[MATERIAL PROVIDED Boundary: Start]
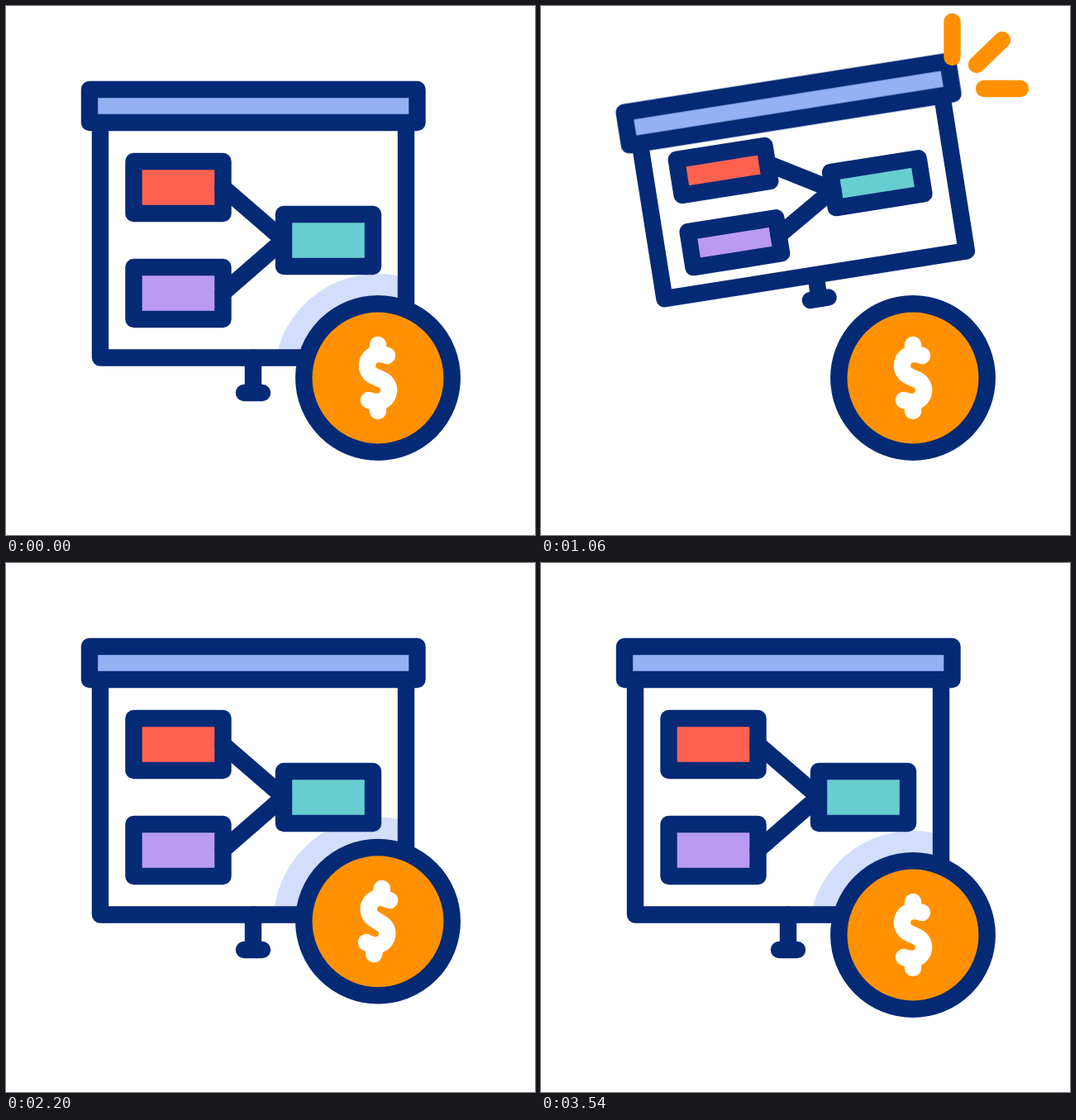
An HTML page without scripts for the animation above (3.6 s loop, 640x640 px).

```html
<!DOCTYPE html>
<html lang="en">
<head>
<meta charset="utf-8">
<title>Presentation and coin</title>
<style>
  html, body { margin: 0; width: 100%; height: 100%; overflow: hidden; background: #fff; }
  svg { display: block; width: 100vw; height: 100vh; }

  .ink { stroke: #042a76; stroke-width: 20.4; stroke-linecap: round; stroke-linejoin: round; }
  .ink rect, .ink path, #frames rect { vector-effect: non-scaling-stroke; }

  /* The header swings; everything hanging from it also stretches. */
  .swing, .hang {
    transform-origin: 299.5px 121px;
    animation: swing 3.6s cubic-bezier(.37, 0, .63, 1) infinite;
  }
  .hang { animation-name: swing, stretch; }
  @keyframes swing {
    0%, 42.2%, 100% { translate: 0 0; rotate: 0deg; }
    22.22% { translate: -1.5px 38px; rotate: 3deg; }
    29.6% { translate: .3px -3.5px; rotate: -9deg; }
  }
  @keyframes stretch {
    0%, 42.2%, 100% { scale: 1 1; }
    22.22% { scale: 1 1.265; }
    29.6% { scale: 1 .69; }
  }

  .bob { animation: bob 3.6s cubic-bezier(.37, 0, .63, 1) infinite; }
  @keyframes bob {
    0%, 35.19% { translate: 0 0; }
    42.59% { translate: 0 62px; }
    50% { translate: 0 -67px; }
    54.86% { translate: 0 0; animation-timing-function: cubic-bezier(.33, .67, .67, 1); }
    62.6% { translate: 0 -17px; animation-timing-function: cubic-bezier(.33, 0, .67, .33); }
    70.37%, 100% { translate: 0 0; }
  }

  .tilt {
    transform-origin: 450px 450px;
    animation: tilt 3.6s cubic-bezier(.37, 0, .63, 1) infinite;
  }
  @keyframes tilt {
    0%, 35.19%, 85%, 100% { rotate: 0deg; }
    42.59% { rotate: 23deg; }
    50% { rotate: -20deg; }
    68.9% { rotate: 22deg; }
    76.7% { rotate: -10deg; }
  }

  .blink { stroke: #ff9100; stroke-width: 23; animation: blink 3.6s linear infinite; }
  @keyframes blink {
    0%, 67.78%, 73.53%, 80.2%, 85.9%, 92.58%, 98.33%, 100% { opacity: 0; }
    69.17%, 72.58%, 81.5%, 85%, 94%, 97.42% { opacity: 1; }
  }

  .spark {
    fill: none; stroke: #ff9100; stroke-width: 20.4; stroke-linecap: round;
    stroke-dasharray: 1 3;
    animation: spark 3.6s linear infinite;
  }
  @keyframes spark {
    0%, 26.6% { stroke-dashoffset: 1; opacity: 0; }
    26.7% { stroke-dashoffset: 1; opacity: 1; }
    29.2%, 30.8% { stroke-dashoffset: 0; opacity: 1; }
    33.8% { stroke-dashoffset: -.98; opacity: 1; }
    33.9%, 100% { stroke-dashoffset: -1; opacity: 0; }
  }
</style>
</head>
<body>
<svg viewBox="0 0 640 640">
  <defs>
    <clipPath id="inScreen"><rect class="hang" x="114" y="121" width="370" height="304.5"/></clipPath>
    <clipPath id="inTeal"><rect class="hang" x="336" y="252" width="108" height="63"/></clipPath>
    <g id="frames" fill="none">
      <rect x="154.5" y="188" width="108" height="63"/>
      <rect x="154.5" y="316" width="108" height="63"/>
      <rect x="336" y="252" width="108" height="63"/>
    </g>
  </defs>

  <!-- shade cast by the coin on the screen -->
  <g clip-path="url(#inScreen)"><circle class="bob" cx="450" cy="450" r="126" fill="#d3ddfc"/></g>

  <!-- card fills -->
  <g class="hang">
    <rect x="154.5" y="188" width="108" height="63" fill="#ff6151"/>
    <rect x="154.5" y="316" width="108" height="63" fill="#bb9af3"/>
    <rect x="336" y="252" width="108" height="63" fill="#68cdd1"/>
  </g>
  <g clip-path="url(#inTeal)"><circle class="bob" cx="450" cy="450" r="126" fill="#28a0cf"/></g>

  <!-- screen, stand and diagram -->
  <g class="hang ink" fill="none">
    <rect x="114" y="121" width="370" height="304.5"/>
    <path d="M299 425.5V468M288 468H310"/>
    <path d="M262.5 219.5L336 283L262.5 347"/>
    <use href="#frames"/>
    <g class="blink"><use href="#frames"/></g>
  </g>

  <g class="swing ink">
    <rect x="101" y="101" width="396.5" height="40" fill="#94b1f4"/>
  </g>

  <path class="spark" pathLength="1" d="M497.5 62V19"/>
  <path class="spark" pathLength="1" d="M527 71L558 41"/>
  <path class="spark" pathLength="1" d="M536 100H580"/>

  <g class="bob">
    <circle cx="450" cy="450" r="89.7" fill="#ff9100" stroke="#042a76" stroke-width="20.5"/>
    <g class="tilt" fill="none" stroke="#fff" stroke-width="20.4" stroke-linecap="round" stroke-linejoin="round">
      <path d="M461 423Q456 421 451 421A14 14 0 0 0 445 447.7L455 452.3A14 14 0 0 1 449 479Q444 479 439 477"/>
      <path d="M450 410V420M450 490V480"/>
    </g>
  </g>
</svg>
</body>
</html>
```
[MATERIAL PROVIDED Boundary: End]
» **YOUR ASSIGNMENT**: With the string "href" as the key, filter the data above and show the lines that match.

» **RESULT FOR THIS TASK**:
    <use href="#frames"/>
    <g class="blink"><use href="#frames"/></g>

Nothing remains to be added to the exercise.